<<<<
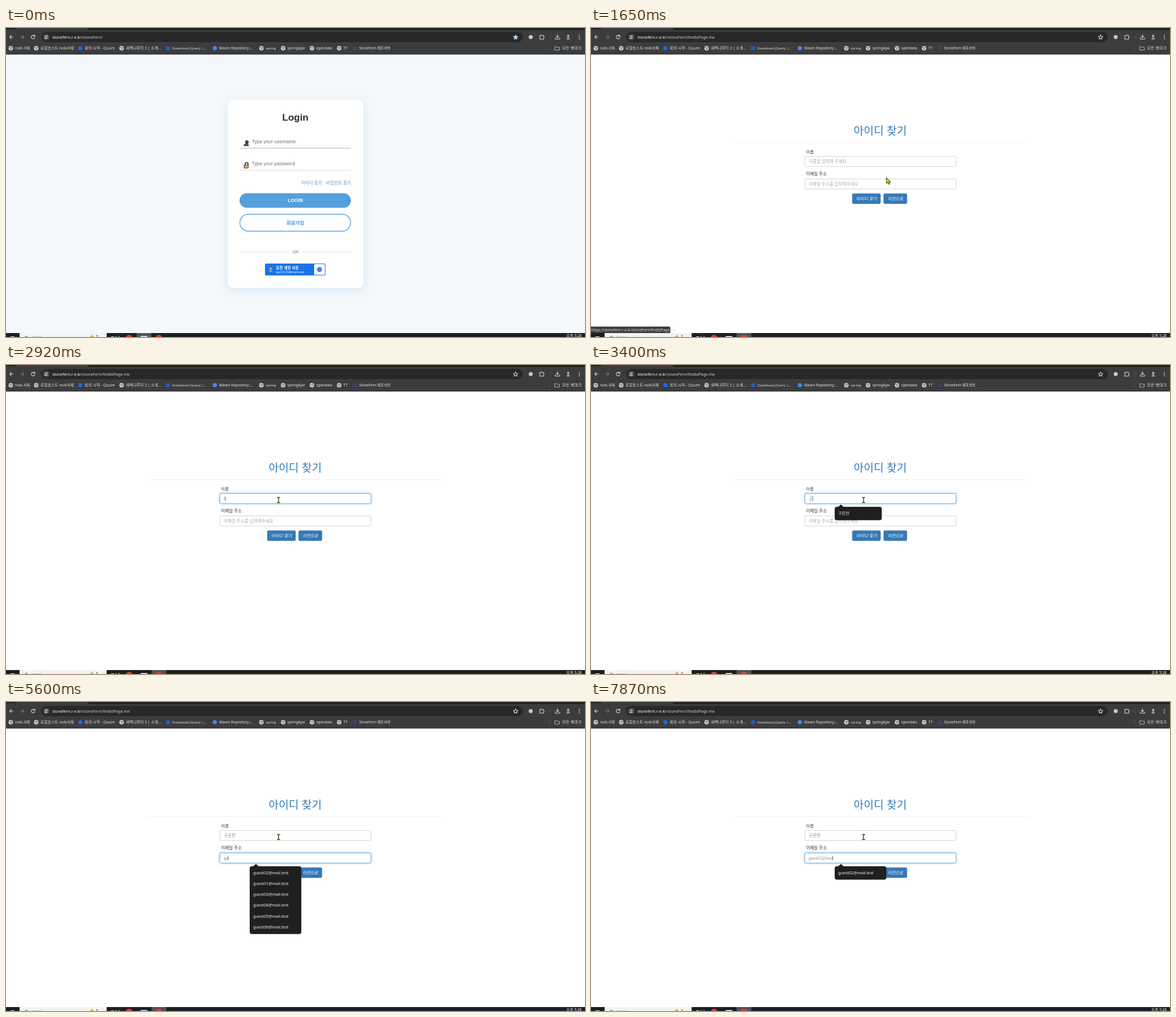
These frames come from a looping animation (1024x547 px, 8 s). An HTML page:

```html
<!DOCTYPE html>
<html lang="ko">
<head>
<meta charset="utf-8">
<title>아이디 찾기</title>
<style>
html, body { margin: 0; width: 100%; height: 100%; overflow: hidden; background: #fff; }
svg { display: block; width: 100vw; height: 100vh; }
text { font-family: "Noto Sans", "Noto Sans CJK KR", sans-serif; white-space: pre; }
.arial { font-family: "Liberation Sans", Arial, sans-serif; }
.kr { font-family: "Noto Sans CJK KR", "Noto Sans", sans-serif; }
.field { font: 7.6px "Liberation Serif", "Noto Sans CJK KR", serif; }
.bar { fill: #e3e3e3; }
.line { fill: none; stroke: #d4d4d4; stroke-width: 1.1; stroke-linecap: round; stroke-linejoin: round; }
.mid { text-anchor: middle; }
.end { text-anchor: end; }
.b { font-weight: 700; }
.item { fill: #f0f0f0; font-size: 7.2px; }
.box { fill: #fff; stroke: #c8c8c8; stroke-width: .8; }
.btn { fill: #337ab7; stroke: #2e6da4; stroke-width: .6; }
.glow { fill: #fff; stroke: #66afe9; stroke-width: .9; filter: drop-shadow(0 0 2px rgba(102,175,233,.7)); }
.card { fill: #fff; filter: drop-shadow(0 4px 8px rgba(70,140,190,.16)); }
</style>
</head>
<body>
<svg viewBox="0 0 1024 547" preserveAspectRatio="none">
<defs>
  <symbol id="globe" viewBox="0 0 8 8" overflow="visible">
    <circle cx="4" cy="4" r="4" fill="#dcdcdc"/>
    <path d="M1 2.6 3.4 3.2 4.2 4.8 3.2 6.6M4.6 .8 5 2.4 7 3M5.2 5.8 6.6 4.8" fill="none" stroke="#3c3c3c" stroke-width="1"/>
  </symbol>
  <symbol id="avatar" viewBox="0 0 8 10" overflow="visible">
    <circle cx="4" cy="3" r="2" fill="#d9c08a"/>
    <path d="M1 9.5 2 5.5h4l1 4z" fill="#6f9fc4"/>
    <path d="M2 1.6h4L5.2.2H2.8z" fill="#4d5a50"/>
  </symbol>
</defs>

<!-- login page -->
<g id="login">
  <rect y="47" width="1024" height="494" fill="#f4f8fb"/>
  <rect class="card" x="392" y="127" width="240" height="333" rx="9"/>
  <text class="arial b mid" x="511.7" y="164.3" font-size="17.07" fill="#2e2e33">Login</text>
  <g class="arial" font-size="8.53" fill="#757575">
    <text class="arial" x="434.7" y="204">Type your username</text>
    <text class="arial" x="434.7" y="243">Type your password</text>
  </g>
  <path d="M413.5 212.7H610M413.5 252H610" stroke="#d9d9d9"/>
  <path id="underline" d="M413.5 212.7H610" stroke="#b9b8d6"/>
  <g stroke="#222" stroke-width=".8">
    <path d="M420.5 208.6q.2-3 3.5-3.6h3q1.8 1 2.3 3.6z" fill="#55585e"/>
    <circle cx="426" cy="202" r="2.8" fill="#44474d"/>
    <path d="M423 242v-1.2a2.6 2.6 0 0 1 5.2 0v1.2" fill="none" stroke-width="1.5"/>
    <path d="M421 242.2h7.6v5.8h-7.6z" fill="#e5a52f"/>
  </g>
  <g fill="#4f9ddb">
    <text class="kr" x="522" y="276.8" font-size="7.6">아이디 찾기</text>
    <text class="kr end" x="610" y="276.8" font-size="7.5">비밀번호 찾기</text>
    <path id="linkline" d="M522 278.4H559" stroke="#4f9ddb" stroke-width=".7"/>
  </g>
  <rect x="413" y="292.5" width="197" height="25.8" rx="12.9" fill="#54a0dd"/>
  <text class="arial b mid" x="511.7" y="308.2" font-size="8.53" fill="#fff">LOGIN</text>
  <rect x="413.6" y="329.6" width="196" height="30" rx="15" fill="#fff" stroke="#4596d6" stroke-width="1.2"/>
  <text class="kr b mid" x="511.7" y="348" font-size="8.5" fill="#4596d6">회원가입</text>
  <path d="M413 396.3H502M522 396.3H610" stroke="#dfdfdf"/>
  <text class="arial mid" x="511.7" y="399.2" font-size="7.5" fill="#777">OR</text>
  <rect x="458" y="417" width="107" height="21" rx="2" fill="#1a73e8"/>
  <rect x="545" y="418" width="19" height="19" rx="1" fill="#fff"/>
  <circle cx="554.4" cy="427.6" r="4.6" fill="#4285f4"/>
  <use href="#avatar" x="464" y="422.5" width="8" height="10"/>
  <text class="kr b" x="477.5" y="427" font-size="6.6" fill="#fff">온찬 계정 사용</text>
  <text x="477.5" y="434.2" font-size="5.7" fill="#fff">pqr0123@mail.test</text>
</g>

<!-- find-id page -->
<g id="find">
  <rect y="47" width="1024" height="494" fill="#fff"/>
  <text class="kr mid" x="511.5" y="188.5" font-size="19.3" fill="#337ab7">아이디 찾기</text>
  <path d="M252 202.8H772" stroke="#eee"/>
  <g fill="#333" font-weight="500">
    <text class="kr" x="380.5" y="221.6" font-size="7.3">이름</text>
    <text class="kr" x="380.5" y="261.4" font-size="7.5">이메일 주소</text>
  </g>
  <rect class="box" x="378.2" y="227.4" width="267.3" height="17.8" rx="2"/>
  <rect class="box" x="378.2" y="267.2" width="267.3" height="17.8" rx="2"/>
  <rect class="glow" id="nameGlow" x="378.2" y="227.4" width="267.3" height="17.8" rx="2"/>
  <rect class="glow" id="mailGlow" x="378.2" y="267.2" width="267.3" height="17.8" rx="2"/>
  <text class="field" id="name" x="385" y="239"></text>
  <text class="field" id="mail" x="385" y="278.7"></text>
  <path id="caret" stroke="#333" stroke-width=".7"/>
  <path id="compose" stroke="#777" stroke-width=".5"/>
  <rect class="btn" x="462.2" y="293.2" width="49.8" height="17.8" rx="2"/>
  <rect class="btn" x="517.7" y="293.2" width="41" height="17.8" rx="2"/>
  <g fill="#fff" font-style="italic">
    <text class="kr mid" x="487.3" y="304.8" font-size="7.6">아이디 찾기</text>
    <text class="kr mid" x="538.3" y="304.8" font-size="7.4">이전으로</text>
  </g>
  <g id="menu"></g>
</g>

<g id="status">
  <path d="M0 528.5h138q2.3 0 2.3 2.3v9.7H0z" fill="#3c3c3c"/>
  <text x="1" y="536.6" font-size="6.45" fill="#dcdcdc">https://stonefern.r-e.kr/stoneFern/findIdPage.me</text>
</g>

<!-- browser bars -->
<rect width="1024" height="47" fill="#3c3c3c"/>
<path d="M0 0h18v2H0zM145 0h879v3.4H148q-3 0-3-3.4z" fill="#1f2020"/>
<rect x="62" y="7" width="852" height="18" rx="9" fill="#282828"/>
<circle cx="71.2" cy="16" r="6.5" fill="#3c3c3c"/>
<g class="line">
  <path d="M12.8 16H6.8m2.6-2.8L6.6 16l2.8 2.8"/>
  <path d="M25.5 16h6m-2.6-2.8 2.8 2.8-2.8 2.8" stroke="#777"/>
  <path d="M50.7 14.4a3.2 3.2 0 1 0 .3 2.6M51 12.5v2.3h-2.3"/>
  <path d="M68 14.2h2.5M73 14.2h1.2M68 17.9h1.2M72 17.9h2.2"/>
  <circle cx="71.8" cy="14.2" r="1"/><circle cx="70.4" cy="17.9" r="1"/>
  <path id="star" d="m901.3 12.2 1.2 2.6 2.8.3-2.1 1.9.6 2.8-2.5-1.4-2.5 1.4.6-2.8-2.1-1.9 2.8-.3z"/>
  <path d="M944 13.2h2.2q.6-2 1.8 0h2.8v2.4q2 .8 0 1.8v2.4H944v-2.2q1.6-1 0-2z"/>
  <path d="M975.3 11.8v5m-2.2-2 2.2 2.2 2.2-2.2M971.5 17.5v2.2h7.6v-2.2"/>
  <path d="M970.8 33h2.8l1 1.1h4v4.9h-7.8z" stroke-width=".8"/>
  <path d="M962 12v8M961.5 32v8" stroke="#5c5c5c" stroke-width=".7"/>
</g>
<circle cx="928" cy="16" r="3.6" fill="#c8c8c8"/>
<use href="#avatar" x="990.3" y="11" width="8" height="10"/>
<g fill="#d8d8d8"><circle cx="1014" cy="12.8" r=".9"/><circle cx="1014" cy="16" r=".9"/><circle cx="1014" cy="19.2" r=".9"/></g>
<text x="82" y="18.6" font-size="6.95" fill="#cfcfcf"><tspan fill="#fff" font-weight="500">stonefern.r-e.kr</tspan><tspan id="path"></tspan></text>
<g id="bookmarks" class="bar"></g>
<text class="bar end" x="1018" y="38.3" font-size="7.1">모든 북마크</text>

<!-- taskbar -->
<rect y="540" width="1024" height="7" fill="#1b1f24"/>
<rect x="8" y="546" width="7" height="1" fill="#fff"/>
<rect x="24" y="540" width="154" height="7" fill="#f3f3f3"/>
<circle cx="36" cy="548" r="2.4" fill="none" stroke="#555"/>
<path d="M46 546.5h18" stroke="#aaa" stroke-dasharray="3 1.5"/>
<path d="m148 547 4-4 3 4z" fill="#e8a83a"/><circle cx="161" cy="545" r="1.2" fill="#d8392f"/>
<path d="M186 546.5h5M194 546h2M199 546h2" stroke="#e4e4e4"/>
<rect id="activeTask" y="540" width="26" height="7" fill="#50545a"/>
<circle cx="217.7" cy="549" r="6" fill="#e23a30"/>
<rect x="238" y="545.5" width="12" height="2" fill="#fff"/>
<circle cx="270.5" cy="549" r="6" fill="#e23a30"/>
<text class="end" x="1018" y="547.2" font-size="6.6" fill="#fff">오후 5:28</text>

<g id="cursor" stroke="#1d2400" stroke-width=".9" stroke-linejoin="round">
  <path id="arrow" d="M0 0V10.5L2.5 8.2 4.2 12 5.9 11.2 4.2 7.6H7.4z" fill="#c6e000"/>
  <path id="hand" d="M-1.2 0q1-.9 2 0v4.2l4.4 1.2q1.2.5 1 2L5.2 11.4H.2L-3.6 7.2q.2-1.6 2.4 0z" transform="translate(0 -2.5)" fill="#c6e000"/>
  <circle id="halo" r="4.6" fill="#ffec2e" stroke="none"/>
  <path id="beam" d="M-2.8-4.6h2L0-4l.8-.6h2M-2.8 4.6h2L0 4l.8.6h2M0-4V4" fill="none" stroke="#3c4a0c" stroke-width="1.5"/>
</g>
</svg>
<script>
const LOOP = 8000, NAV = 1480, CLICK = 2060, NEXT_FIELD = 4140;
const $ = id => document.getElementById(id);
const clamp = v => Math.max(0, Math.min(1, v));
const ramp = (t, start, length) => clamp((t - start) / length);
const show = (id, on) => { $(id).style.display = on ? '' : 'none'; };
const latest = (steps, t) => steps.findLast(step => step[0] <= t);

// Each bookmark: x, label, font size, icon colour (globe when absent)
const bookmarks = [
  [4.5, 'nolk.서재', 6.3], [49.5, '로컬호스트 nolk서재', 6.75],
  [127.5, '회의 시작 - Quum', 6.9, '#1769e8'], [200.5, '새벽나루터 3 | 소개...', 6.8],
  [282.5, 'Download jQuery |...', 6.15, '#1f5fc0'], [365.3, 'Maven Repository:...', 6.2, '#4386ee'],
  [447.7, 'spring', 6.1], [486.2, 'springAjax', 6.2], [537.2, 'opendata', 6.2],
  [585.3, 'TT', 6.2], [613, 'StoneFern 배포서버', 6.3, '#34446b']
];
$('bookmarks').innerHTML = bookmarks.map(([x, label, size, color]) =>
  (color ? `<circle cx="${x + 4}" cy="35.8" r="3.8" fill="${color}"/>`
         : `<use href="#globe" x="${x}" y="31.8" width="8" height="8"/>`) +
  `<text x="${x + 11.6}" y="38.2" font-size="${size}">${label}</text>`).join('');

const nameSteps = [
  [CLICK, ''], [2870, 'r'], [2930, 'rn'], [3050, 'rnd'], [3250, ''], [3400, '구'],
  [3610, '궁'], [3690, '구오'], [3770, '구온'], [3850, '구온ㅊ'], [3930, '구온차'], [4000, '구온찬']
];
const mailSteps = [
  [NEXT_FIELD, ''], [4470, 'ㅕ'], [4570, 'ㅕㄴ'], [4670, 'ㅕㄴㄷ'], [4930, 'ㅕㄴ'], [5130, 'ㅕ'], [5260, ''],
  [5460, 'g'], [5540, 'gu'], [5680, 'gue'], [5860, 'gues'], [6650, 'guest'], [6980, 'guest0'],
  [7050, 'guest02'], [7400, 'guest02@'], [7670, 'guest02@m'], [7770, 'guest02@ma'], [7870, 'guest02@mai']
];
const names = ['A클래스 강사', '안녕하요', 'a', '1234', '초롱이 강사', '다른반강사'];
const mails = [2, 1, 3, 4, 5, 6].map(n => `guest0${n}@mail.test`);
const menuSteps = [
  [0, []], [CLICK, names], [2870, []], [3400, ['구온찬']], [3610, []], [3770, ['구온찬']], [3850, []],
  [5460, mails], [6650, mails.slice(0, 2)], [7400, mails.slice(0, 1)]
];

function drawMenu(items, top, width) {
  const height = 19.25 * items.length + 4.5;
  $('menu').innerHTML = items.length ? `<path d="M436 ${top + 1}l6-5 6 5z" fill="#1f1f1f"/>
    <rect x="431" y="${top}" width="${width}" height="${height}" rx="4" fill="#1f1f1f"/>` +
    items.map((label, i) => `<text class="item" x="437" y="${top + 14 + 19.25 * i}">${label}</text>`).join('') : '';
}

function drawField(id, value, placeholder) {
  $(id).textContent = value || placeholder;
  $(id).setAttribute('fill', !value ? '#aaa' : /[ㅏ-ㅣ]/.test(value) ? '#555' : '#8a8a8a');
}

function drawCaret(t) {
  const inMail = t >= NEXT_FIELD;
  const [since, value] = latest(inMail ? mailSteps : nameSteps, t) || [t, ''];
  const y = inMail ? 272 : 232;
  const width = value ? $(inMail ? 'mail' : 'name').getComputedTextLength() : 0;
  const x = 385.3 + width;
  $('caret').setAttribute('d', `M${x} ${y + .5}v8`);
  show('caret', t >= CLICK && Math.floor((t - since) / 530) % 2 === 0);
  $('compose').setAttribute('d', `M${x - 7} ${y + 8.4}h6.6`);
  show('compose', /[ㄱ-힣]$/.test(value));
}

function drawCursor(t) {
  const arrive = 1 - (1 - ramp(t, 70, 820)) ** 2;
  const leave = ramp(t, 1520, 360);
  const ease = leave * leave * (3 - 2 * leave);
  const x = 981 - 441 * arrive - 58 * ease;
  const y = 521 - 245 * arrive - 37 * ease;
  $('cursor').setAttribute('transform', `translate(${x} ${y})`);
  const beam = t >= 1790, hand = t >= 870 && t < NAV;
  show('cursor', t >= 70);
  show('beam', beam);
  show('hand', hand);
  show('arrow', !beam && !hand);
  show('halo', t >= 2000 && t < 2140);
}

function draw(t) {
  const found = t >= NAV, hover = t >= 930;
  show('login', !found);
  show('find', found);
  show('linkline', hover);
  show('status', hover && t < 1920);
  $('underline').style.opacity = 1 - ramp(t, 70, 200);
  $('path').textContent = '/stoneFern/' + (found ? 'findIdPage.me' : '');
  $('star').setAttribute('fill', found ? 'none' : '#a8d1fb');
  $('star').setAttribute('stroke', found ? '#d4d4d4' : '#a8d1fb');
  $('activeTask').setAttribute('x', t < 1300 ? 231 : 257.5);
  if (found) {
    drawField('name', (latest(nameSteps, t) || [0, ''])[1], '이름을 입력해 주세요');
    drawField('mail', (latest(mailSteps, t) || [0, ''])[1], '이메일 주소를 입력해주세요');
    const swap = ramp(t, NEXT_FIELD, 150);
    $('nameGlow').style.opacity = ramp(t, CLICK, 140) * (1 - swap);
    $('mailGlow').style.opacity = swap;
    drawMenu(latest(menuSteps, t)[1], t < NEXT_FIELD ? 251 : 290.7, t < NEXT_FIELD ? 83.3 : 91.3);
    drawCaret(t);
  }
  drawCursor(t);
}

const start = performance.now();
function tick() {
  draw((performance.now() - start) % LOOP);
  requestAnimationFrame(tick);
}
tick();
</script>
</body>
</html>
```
>>>>
ABOUT THIS EXERCISE :: List all lines in the material containing the string "shadow".

RESPONSE TO THE EXERCISE ::
.glow { fill: #fff; stroke: #66afe9; stroke-width: .9; filter: drop-shadow(0 0 2px rgba(102,175,233,.7)); }
.card { fill: #fff; filter: drop-shadow(0 4px 8px rgba(70,140,190,.16)); }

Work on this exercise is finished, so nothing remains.